#### The data
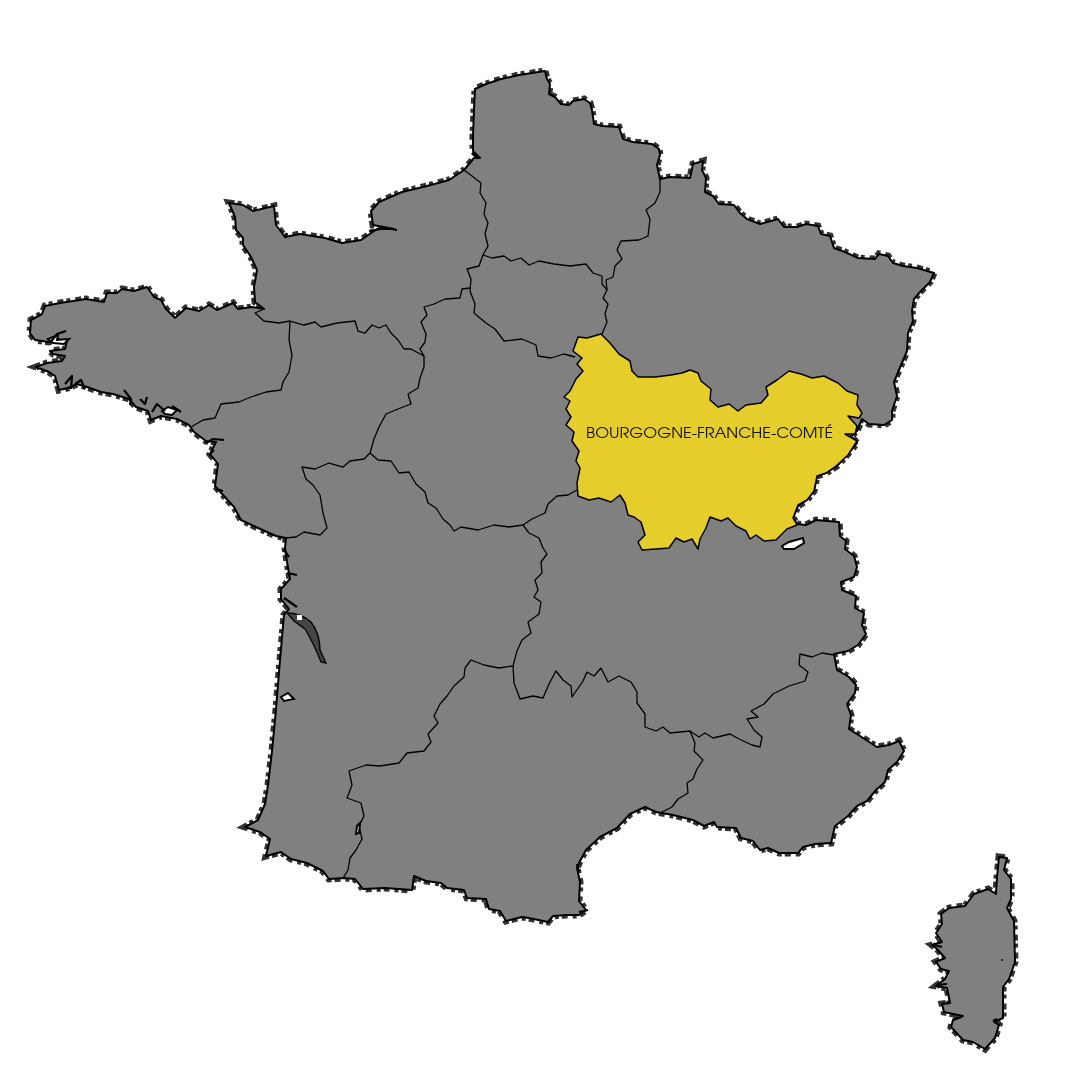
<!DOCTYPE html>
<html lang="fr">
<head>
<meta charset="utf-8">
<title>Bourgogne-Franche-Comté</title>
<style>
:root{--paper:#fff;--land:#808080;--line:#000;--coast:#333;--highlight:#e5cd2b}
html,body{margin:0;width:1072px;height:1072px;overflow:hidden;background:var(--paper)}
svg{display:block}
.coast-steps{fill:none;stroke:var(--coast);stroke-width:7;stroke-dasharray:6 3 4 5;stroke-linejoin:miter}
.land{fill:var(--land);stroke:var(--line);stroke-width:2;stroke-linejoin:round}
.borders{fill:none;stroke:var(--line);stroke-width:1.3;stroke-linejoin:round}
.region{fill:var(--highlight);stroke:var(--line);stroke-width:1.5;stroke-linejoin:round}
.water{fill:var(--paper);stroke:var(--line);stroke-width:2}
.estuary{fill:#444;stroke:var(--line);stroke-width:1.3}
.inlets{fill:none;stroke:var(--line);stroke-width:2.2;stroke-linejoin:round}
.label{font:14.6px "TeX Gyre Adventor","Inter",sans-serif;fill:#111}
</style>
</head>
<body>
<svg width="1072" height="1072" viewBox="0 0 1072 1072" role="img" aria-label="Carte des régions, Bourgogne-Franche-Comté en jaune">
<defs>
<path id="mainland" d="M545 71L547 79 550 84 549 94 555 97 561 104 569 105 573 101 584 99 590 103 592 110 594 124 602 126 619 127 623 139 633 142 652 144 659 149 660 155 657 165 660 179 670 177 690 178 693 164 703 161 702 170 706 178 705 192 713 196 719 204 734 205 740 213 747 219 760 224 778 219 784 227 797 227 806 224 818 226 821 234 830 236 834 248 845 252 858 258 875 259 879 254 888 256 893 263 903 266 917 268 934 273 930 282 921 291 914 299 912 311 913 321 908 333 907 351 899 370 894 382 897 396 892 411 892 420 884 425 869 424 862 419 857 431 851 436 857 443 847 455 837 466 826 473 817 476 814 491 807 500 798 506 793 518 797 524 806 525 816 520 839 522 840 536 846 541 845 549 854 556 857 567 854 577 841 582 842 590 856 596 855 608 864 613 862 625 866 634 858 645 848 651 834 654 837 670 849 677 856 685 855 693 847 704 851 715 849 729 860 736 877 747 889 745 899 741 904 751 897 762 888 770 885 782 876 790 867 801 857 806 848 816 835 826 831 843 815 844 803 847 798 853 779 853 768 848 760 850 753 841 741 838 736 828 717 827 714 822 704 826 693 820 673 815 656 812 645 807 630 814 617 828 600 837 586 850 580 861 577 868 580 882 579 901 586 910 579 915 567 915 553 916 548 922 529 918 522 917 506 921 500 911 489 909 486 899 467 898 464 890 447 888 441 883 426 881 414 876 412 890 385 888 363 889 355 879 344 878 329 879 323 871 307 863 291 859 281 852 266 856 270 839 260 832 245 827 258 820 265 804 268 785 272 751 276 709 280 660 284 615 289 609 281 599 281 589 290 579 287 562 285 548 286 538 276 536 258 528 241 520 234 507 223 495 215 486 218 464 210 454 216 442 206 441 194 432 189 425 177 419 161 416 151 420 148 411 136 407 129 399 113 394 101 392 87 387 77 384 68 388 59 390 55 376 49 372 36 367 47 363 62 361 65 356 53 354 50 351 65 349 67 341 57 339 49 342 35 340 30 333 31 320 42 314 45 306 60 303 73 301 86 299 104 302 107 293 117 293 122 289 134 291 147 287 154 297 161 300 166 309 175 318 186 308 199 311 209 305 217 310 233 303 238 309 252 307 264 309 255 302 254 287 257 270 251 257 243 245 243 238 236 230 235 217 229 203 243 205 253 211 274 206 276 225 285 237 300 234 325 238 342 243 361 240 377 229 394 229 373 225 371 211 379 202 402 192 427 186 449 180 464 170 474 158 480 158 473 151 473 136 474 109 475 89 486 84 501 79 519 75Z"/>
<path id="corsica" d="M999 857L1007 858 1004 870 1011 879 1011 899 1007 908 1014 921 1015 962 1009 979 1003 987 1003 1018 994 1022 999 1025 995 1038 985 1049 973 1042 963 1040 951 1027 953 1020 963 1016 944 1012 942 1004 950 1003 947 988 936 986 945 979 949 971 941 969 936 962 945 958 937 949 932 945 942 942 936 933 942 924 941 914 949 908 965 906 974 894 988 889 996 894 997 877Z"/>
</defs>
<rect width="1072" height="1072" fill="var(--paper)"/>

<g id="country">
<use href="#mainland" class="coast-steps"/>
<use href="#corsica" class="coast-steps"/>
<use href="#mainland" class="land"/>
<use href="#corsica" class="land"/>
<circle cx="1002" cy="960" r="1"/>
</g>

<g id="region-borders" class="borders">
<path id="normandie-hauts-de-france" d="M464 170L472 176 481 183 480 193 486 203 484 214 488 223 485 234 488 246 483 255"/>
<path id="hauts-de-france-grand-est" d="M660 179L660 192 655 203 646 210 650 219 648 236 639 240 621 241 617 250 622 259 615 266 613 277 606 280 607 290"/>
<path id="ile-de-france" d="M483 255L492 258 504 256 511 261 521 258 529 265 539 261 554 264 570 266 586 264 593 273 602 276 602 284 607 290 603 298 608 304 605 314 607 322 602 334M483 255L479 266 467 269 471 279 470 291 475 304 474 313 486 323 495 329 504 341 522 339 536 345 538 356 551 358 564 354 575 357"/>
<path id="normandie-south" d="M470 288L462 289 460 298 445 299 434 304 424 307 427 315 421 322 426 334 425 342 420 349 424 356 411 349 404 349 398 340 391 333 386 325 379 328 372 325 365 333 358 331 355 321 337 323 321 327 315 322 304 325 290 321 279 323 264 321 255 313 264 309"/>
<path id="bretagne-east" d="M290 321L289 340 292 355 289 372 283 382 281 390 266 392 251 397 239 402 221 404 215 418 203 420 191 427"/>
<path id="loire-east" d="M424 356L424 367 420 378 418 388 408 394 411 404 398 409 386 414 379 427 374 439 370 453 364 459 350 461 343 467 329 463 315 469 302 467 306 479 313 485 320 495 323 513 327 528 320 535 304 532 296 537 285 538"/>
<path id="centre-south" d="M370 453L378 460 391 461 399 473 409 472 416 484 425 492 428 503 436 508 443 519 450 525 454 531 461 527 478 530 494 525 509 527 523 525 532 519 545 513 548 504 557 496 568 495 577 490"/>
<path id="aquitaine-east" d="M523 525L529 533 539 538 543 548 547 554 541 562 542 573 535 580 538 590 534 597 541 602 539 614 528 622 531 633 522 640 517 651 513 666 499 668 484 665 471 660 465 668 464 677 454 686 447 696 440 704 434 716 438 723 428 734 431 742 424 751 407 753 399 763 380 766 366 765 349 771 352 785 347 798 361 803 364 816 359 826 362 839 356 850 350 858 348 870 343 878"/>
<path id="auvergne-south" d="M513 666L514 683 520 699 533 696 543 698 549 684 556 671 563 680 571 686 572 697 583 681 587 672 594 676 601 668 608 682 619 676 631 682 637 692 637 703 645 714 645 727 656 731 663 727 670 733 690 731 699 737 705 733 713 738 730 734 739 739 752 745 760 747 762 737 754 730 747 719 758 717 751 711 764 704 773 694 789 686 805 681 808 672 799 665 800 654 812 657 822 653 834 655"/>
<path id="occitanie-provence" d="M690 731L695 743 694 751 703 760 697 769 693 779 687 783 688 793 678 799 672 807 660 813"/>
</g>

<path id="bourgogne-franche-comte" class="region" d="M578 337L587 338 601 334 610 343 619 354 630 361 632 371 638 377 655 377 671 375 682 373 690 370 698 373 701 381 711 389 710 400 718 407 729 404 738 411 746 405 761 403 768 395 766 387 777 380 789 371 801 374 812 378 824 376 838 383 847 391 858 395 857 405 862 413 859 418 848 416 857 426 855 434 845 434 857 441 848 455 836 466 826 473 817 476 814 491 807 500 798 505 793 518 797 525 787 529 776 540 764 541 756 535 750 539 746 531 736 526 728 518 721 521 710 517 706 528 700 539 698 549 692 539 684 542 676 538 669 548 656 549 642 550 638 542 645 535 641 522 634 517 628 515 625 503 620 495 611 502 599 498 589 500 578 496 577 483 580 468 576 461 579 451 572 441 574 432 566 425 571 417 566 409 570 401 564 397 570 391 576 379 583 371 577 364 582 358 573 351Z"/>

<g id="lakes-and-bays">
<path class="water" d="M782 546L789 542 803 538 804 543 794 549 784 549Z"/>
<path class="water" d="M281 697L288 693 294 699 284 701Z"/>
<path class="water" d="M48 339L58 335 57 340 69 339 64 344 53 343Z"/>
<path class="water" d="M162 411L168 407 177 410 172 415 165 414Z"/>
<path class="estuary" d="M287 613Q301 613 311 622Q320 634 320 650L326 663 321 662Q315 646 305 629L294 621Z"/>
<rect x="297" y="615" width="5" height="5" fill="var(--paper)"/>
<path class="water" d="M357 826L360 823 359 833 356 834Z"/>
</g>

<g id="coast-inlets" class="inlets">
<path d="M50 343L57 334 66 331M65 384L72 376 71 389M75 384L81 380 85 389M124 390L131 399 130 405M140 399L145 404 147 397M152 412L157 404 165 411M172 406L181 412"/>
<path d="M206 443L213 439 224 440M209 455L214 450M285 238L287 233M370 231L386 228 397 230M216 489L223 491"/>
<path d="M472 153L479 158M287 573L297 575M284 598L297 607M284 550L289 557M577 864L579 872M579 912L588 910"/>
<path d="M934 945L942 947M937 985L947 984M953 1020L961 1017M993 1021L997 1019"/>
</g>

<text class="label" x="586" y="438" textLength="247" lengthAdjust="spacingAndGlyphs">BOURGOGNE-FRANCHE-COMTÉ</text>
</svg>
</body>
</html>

---

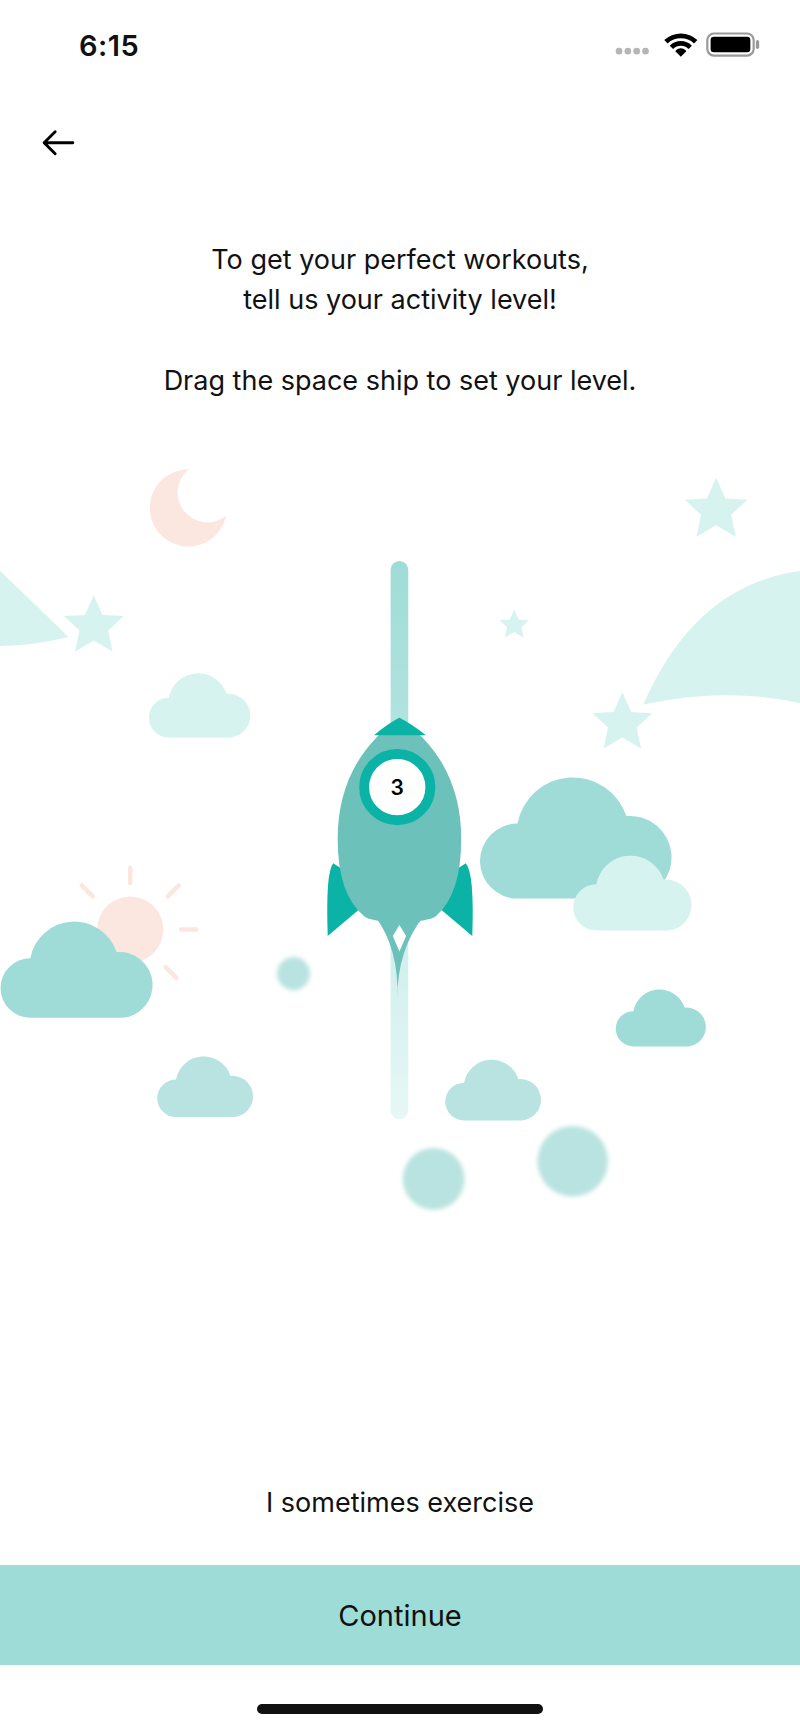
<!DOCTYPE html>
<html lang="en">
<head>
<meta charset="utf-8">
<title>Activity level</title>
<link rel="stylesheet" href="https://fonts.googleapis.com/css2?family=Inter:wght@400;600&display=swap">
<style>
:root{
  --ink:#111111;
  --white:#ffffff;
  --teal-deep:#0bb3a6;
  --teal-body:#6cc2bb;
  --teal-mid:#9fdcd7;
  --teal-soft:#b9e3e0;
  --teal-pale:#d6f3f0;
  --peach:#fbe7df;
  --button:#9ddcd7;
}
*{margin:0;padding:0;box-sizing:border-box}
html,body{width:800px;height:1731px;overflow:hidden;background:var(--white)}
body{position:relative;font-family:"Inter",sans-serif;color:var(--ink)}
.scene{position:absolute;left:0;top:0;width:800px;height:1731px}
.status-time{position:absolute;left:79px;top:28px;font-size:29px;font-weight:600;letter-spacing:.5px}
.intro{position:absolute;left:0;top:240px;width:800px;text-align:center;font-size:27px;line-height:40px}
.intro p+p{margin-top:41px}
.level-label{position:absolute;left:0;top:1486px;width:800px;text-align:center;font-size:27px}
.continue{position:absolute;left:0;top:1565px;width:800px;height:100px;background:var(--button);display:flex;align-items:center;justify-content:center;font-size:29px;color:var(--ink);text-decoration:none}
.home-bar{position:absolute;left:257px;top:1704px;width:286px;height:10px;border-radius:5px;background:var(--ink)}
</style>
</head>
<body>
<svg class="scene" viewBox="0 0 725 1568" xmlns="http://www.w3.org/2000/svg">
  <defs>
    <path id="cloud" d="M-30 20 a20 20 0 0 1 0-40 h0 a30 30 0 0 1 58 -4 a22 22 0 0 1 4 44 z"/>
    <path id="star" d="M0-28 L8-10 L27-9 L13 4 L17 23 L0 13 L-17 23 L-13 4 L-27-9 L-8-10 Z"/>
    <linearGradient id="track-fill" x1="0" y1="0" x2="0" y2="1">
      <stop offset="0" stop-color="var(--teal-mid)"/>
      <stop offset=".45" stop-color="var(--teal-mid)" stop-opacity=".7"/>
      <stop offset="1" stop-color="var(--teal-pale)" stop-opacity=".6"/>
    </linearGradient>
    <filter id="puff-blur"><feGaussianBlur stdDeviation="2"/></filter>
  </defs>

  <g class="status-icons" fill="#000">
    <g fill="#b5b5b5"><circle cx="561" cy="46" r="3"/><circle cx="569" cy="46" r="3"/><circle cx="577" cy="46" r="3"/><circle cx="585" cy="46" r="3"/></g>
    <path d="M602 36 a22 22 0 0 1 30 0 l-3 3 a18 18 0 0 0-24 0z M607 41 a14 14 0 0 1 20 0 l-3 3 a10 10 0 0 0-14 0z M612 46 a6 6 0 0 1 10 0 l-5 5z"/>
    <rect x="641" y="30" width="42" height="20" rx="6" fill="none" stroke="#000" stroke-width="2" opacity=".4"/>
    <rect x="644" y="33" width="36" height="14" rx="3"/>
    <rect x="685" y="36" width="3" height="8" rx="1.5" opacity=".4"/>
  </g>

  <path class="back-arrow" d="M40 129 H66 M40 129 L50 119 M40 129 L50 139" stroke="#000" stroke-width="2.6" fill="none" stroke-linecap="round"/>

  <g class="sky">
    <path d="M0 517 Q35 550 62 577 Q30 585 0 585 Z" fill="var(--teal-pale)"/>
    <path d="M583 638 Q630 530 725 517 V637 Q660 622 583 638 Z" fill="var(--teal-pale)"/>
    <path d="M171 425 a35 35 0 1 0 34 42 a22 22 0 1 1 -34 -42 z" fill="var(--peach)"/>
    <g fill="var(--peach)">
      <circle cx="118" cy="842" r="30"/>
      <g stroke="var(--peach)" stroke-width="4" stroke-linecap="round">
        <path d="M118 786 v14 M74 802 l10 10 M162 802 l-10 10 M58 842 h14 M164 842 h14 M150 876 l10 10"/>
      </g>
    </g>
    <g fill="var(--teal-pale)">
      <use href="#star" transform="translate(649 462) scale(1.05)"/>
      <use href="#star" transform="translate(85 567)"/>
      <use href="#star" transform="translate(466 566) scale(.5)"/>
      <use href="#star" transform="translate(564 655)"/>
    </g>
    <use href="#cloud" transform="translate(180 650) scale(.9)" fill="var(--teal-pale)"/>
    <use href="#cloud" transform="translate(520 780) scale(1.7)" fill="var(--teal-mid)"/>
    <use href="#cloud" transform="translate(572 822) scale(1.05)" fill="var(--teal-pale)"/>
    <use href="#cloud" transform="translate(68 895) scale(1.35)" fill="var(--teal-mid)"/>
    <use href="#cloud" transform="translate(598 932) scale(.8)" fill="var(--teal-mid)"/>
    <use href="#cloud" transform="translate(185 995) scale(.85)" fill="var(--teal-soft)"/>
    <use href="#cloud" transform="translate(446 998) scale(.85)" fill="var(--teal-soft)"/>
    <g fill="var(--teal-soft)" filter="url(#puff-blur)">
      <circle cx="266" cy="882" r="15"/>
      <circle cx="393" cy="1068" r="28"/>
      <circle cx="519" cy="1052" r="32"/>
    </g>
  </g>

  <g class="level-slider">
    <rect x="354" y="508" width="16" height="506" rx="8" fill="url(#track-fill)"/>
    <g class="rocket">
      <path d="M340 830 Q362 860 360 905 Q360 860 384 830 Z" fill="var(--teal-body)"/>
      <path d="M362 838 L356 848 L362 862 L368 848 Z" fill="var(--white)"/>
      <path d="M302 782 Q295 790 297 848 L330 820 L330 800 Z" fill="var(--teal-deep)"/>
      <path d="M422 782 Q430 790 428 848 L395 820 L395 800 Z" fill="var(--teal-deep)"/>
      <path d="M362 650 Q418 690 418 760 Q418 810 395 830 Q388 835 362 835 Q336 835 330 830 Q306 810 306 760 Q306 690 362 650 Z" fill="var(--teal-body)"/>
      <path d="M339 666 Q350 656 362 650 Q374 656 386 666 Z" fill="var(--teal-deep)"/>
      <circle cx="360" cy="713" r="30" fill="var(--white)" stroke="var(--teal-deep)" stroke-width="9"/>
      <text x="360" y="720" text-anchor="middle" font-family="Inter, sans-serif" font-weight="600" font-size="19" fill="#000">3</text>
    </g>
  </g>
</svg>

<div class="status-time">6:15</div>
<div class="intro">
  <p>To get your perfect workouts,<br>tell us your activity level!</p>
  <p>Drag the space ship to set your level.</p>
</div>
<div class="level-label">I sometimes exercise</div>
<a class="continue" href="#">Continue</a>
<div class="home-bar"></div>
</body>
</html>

#### Required action
The lines to return are those in the material above that hold "html".

#### Response to this task
<!DOCTYPE html>
<html lang="fr">
html,body{margin:0;width:1072px;height:1072px;overflow:hidden;background:var(--paper)}
</html>
<!DOCTYPE html>
<html lang="en">
html,body{width:800px;height:1731px;overflow:hidden;background:var(--white)}
</html>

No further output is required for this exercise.